Problem requirements: Copy out each line of the data that holds the string "fract".

━━━━━━━━━━━━━━━━━━━━

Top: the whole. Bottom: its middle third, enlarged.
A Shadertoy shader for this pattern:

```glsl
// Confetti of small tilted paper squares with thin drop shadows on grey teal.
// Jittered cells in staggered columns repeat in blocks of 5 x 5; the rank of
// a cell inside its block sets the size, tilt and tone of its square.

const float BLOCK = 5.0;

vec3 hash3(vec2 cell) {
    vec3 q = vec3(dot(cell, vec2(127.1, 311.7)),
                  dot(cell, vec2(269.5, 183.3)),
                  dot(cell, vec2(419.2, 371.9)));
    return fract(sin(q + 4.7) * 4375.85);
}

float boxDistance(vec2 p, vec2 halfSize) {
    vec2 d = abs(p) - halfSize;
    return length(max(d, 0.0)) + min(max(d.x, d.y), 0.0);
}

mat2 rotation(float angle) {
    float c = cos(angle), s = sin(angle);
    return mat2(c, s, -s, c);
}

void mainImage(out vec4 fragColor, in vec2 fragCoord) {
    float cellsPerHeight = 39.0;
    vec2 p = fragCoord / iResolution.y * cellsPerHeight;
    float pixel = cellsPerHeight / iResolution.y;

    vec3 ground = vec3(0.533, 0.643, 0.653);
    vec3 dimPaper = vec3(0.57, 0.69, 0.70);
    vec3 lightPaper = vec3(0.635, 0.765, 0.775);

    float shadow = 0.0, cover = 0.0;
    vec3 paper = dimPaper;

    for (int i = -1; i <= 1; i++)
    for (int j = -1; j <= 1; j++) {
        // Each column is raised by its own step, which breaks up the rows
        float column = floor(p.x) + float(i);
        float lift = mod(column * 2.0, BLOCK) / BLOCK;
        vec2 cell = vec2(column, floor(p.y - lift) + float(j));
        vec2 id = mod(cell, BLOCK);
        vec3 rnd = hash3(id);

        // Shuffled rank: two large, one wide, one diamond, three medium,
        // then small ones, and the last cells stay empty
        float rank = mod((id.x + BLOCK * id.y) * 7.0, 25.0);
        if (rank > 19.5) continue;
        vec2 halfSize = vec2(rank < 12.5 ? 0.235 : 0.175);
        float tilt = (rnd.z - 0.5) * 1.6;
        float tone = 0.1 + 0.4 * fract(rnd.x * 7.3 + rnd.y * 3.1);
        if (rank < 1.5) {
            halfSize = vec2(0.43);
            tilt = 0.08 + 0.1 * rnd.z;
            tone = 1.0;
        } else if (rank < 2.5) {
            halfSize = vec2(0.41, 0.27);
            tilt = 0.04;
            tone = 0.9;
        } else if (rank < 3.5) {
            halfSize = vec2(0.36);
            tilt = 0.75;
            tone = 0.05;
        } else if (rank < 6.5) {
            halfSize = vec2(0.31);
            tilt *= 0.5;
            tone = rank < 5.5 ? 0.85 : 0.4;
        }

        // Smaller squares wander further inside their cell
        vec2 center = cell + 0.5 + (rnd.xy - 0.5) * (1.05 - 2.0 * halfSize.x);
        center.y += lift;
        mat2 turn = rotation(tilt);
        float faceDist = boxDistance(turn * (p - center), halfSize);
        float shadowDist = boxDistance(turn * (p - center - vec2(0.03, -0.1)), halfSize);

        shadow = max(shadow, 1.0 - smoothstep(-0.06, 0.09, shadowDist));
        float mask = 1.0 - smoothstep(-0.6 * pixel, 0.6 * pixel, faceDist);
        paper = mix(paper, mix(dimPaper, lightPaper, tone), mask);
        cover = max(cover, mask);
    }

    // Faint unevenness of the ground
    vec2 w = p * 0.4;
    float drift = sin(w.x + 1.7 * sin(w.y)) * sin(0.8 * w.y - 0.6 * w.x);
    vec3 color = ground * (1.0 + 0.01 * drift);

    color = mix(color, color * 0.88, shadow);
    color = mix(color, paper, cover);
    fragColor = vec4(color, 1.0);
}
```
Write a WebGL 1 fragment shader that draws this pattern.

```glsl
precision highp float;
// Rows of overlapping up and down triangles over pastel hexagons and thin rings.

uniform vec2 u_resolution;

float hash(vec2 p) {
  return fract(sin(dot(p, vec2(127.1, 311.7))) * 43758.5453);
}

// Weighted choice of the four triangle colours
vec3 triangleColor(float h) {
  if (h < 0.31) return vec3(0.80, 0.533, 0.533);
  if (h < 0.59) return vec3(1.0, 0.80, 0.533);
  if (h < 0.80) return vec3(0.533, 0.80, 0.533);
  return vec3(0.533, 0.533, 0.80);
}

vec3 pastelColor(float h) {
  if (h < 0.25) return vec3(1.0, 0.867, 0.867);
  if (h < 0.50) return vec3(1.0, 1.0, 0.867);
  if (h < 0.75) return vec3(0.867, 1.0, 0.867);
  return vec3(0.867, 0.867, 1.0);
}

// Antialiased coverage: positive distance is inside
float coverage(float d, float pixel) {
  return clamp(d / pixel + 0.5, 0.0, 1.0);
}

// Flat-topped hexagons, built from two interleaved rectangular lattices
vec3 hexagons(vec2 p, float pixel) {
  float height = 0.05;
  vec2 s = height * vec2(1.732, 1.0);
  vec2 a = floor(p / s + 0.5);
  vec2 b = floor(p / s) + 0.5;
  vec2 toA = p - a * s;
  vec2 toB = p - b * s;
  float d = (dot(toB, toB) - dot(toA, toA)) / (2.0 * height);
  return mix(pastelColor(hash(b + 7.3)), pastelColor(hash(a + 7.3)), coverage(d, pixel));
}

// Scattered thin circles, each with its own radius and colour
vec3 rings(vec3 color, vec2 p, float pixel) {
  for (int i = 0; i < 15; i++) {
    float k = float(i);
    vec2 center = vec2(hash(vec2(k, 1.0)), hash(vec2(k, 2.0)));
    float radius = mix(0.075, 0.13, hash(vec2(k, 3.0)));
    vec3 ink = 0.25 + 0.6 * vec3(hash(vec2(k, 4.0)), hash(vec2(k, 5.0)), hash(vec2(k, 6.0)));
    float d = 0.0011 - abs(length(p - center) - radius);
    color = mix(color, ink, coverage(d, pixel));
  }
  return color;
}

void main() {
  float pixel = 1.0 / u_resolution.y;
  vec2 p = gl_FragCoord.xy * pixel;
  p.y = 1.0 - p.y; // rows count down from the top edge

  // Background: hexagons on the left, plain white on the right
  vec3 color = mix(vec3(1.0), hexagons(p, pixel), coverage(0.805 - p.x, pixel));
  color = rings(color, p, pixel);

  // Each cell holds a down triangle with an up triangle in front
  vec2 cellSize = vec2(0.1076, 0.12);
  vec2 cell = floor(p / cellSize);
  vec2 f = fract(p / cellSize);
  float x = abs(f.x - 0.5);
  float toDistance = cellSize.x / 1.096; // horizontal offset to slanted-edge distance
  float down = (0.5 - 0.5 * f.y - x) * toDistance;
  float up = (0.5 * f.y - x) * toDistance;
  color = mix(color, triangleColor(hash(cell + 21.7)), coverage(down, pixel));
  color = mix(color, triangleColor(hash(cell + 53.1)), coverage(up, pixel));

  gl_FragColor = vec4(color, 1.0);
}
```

━━━━━━━━━━━━━━━━━━━━

Task answer:
    return fract(sin(q + 4.7) * 4375.85);
        float tone = 0.1 + 0.4 * fract(rnd.x * 7.3 + rnd.y * 3.1);
  return fract(sin(dot(p, vec2(127.1, 311.7))) * 43758.5453);
  vec2 f = fract(p / cellSize);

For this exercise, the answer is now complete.